### Task requirements
Give the data again exactly as written, skipping any pictures.

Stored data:
┌────────

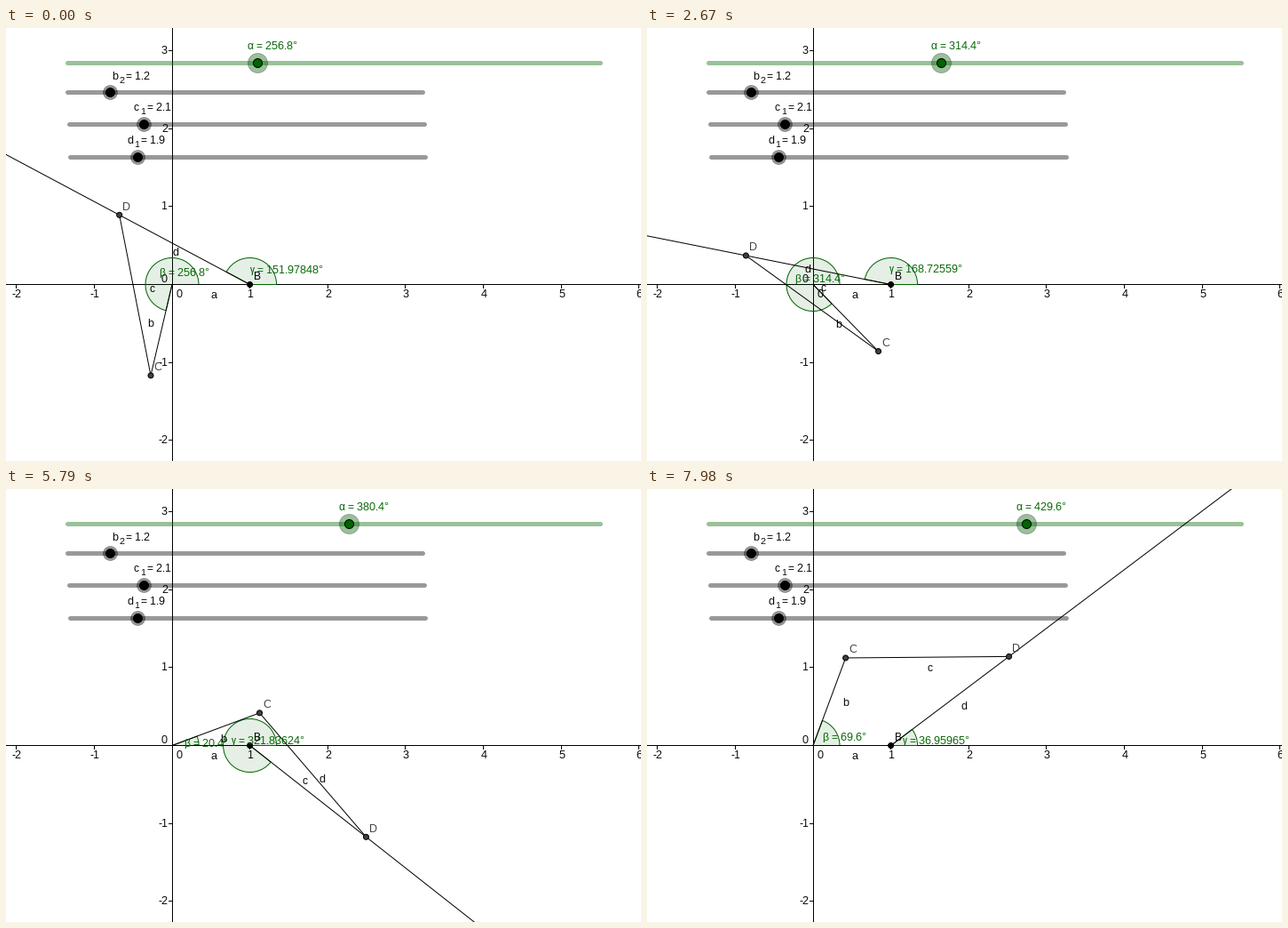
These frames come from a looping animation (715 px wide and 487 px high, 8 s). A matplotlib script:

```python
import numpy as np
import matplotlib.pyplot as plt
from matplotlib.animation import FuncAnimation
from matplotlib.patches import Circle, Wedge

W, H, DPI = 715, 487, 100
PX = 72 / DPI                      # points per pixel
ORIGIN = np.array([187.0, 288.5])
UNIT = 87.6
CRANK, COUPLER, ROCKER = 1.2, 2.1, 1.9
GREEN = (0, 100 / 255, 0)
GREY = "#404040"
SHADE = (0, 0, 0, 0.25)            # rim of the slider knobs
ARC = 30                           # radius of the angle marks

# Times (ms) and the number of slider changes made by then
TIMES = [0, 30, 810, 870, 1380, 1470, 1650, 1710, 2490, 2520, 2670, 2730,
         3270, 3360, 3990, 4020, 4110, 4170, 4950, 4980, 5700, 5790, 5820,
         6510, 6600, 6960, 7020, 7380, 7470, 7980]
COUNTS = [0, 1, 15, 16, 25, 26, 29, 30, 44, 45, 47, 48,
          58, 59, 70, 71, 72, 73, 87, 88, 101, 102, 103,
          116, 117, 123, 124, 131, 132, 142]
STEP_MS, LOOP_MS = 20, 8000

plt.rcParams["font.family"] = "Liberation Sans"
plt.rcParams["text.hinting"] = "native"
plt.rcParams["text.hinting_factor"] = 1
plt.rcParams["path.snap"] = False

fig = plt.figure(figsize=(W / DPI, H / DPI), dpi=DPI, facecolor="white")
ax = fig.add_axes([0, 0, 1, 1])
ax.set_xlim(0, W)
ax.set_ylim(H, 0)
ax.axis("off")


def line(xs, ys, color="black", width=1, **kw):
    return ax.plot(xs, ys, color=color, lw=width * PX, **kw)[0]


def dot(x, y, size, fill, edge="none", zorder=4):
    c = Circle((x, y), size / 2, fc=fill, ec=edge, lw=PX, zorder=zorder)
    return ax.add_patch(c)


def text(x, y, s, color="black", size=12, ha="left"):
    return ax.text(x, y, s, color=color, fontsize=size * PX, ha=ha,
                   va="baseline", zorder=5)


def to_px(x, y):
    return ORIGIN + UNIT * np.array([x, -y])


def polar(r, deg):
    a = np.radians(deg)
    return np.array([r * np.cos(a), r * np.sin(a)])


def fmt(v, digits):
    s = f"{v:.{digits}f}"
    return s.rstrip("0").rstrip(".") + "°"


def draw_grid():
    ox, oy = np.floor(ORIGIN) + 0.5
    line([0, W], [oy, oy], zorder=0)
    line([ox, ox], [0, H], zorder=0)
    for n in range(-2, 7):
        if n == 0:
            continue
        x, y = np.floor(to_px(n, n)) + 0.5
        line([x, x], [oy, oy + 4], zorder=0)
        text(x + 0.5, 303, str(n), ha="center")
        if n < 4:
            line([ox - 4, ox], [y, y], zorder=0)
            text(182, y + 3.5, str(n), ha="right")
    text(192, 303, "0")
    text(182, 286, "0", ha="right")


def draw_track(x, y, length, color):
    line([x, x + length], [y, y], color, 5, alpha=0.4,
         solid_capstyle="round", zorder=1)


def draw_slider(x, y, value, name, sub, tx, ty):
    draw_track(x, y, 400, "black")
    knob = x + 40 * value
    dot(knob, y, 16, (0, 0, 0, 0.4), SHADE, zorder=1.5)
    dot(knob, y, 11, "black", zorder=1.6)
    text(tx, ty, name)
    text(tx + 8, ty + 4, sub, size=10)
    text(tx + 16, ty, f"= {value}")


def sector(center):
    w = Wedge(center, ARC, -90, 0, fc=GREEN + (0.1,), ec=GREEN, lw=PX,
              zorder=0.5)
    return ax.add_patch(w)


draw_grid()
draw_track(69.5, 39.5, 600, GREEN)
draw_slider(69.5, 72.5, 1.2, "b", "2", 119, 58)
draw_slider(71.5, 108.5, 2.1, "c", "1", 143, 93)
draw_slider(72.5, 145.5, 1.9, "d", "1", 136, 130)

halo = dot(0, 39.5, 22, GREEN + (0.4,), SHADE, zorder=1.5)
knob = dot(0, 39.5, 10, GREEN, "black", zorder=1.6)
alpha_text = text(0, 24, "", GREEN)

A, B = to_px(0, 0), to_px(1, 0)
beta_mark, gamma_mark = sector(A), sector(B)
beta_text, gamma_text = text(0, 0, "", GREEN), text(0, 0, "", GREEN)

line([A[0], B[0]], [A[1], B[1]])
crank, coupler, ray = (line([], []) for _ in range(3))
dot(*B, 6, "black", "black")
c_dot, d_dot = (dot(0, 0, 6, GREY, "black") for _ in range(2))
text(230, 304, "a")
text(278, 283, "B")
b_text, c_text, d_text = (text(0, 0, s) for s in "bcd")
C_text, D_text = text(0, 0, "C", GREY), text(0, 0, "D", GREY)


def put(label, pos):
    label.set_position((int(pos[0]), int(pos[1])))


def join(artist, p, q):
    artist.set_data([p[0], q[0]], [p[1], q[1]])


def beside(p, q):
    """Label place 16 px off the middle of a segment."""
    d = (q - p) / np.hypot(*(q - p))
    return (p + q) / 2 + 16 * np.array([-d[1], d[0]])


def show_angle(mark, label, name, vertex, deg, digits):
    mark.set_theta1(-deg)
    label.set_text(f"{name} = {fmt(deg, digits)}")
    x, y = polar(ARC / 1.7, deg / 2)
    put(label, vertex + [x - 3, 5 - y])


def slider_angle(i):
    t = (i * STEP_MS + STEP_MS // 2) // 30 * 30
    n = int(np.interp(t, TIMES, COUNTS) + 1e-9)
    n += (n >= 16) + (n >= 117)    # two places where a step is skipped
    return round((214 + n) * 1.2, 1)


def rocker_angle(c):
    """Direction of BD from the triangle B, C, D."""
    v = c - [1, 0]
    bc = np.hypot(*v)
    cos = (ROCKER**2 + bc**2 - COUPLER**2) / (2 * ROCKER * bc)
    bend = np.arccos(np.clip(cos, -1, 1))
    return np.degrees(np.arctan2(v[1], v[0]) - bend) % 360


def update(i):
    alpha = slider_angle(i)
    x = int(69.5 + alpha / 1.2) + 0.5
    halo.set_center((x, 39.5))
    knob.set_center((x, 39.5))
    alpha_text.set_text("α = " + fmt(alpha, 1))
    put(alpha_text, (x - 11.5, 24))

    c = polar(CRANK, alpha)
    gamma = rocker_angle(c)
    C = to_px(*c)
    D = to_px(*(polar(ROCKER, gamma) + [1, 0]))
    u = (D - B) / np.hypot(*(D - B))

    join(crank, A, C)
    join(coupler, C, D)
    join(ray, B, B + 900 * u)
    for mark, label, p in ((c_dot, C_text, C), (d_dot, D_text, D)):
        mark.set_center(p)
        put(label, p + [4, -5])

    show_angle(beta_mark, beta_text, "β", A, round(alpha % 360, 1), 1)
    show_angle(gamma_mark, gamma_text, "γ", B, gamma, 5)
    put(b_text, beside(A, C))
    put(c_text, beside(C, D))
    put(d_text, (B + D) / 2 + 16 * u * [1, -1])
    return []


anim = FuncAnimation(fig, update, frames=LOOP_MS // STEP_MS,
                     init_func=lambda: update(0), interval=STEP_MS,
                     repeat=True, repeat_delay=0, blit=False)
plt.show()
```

└────────

### Written answer
These frames come from a looping animation (715 px wide and 487 px high, 8 s). A matplotlib script:

```python
import numpy as np
import matplotlib.pyplot as plt
from matplotlib.animation import FuncAnimation
from matplotlib.patches import Circle, Wedge

W, H, DPI = 715, 487, 100
PX = 72 / DPI                      # points per pixel
ORIGIN = np.array([187.0, 288.5])
UNIT = 87.6
CRANK, COUPLER, ROCKER = 1.2, 2.1, 1.9
GREEN = (0, 100 / 255, 0)
GREY = "#404040"
SHADE = (0, 0, 0, 0.25)            # rim of the slider knobs
ARC = 30                           # radius of the angle marks

# Times (ms) and the number of slider changes made by then
TIMES = [0, 30, 810, 870, 1380, 1470, 1650, 1710, 2490, 2520, 2670, 2730,
         3270, 3360, 3990, 4020, 4110, 4170, 4950, 4980, 5700, 5790, 5820,
         6510, 6600, 6960, 7020, 7380, 7470, 7980]
COUNTS = [0, 1, 15, 16, 25, 26, 29, 30, 44, 45, 47, 48,
          58, 59, 70, 71, 72, 73, 87, 88, 101, 102, 103,
          116, 117, 123, 124, 131, 132, 142]
STEP_MS, LOOP_MS = 20, 8000

plt.rcParams["font.family"] = "Liberation Sans"
plt.rcParams["text.hinting"] = "native"
plt.rcParams["text.hinting_factor"] = 1
plt.rcParams["path.snap"] = False

fig = plt.figure(figsize=(W / DPI, H / DPI), dpi=DPI, facecolor="white")
ax = fig.add_axes([0, 0, 1, 1])
ax.set_xlim(0, W)
ax.set_ylim(H, 0)
ax.axis("off")


def line(xs, ys, color="black", width=1, **kw):
    return ax.plot(xs, ys, color=color, lw=width * PX, **kw)[0]


def dot(x, y, size, fill, edge="none", zorder=4):
    c = Circle((x, y), size / 2, fc=fill, ec=edge, lw=PX, zorder=zorder)
    return ax.add_patch(c)


def text(x, y, s, color="black", size=12, ha="left"):
    return ax.text(x, y, s, color=color, fontsize=size * PX, ha=ha,
                   va="baseline", zorder=5)


def to_px(x, y):
    return ORIGIN + UNIT * np.array([x, -y])


def polar(r, deg):
    a = np.radians(deg)
    return np.array([r * np.cos(a), r * np.sin(a)])


def fmt(v, digits):
    s = f"{v:.{digits}f}"
    return s.rstrip("0").rstrip(".") + "°"


def draw_grid():
    ox, oy = np.floor(ORIGIN) + 0.5
    line([0, W], [oy, oy], zorder=0)
    line([ox, ox], [0, H], zorder=0)
    for n in range(-2, 7):
        if n == 0:
            continue
        x, y = np.floor(to_px(n, n)) + 0.5
        line([x, x], [oy, oy + 4], zorder=0)
        text(x + 0.5, 303, str(n), ha="center")
        if n < 4:
            line([ox - 4, ox], [y, y], zorder=0)
            text(182, y + 3.5, str(n), ha="right")
    text(192, 303, "0")
    text(182, 286, "0", ha="right")


def draw_track(x, y, length, color):
    line([x, x + length], [y, y], color, 5, alpha=0.4,
         solid_capstyle="round", zorder=1)


def draw_slider(x, y, value, name, sub, tx, ty):
    draw_track(x, y, 400, "black")
    knob = x + 40 * value
    dot(knob, y, 16, (0, 0, 0, 0.4), SHADE, zorder=1.5)
    dot(knob, y, 11, "black", zorder=1.6)
    text(tx, ty, name)
    text(tx + 8, ty + 4, sub, size=10)
    text(tx + 16, ty, f"= {value}")


def sector(center):
    w = Wedge(center, ARC, -90, 0, fc=GREEN + (0.1,), ec=GREEN, lw=PX,
              zorder=0.5)
    return ax.add_patch(w)


draw_grid()
draw_track(69.5, 39.5, 600, GREEN)
draw_slider(69.5, 72.5, 1.2, "b", "2", 119, 58)
draw_slider(71.5, 108.5, 2.1, "c", "1", 143, 93)
draw_slider(72.5, 145.5, 1.9, "d", "1", 136, 130)

halo = dot(0, 39.5, 22, GREEN + (0.4,), SHADE, zorder=1.5)
knob = dot(0, 39.5, 10, GREEN, "black", zorder=1.6)
alpha_text = text(0, 24, "", GREEN)

A, B = to_px(0, 0), to_px(1, 0)
beta_mark, gamma_mark = sector(A), sector(B)
beta_text, gamma_text = text(0, 0, "", GREEN), text(0, 0, "", GREEN)

line([A[0], B[0]], [A[1], B[1]])
crank, coupler, ray = (line([], []) for _ in range(3))
dot(*B, 6, "black", "black")
c_dot, d_dot = (dot(0, 0, 6, GREY, "black") for _ in range(2))
text(230, 304, "a")
text(278, 283, "B")
b_text, c_text, d_text = (text(0, 0, s) for s in "bcd")
C_text, D_text = text(0, 0, "C", GREY), text(0, 0, "D", GREY)


def put(label, pos):
    label.set_position((int(pos[0]), int(pos[1])))


def join(artist, p, q):
    artist.set_data([p[0], q[0]], [p[1], q[1]])


def beside(p, q):
    """Label place 16 px off the middle of a segment."""
    d = (q - p) / np.hypot(*(q - p))
    return (p + q) / 2 + 16 * np.array([-d[1], d[0]])


def show_angle(mark, label, name, vertex, deg, digits):
    mark.set_theta1(-deg)
    label.set_text(f"{name} = {fmt(deg, digits)}")
    x, y = polar(ARC / 1.7, deg / 2)
    put(label, vertex + [x - 3, 5 - y])


def slider_angle(i):
    t = (i * STEP_MS + STEP_MS // 2) // 30 * 30
    n = int(np.interp(t, TIMES, COUNTS) + 1e-9)
    n += (n >= 16) + (n >= 117)    # two places where a step is skipped
    return round((214 + n) * 1.2, 1)


def rocker_angle(c):
    """Direction of BD from the triangle B, C, D."""
    v = c - [1, 0]
    bc = np.hypot(*v)
    cos = (ROCKER**2 + bc**2 - COUPLER**2) / (2 * ROCKER * bc)
    bend = np.arccos(np.clip(cos, -1, 1))
    return np.degrees(np.arctan2(v[1], v[0]) - bend) % 360


def update(i):
    alpha = slider_angle(i)
    x = int(69.5 + alpha / 1.2) + 0.5
    halo.set_center((x, 39.5))
    knob.set_center((x, 39.5))
    alpha_text.set_text("α = " + fmt(alpha, 1))
    put(alpha_text, (x - 11.5, 24))

    c = polar(CRANK, alpha)
    gamma = rocker_angle(c)
    C = to_px(*c)
    D = to_px(*(polar(ROCKER, gamma) + [1, 0]))
    u = (D - B) / np.hypot(*(D - B))

    join(crank, A, C)
    join(coupler, C, D)
    join(ray, B, B + 900 * u)
    for mark, label, p in ((c_dot, C_text, C), (d_dot, D_text, D)):
        mark.set_center(p)
        put(label, p + [4, -5])

    show_angle(beta_mark, beta_text, "β", A, round(alpha % 360, 1), 1)
    show_angle(gamma_mark, gamma_text, "γ", B, gamma, 5)
    put(b_text, beside(A, C))
    put(c_text, beside(C, D))
    put(d_text, (B + D) / 2 + 16 * u * [1, -1])
    return []


anim = FuncAnimation(fig, update, frames=LOOP_MS // STEP_MS,
                     init_func=lambda: update(0), interval=STEP_MS,
                     repeat=True, repeat_delay=0, blit=False)
plt.show()
```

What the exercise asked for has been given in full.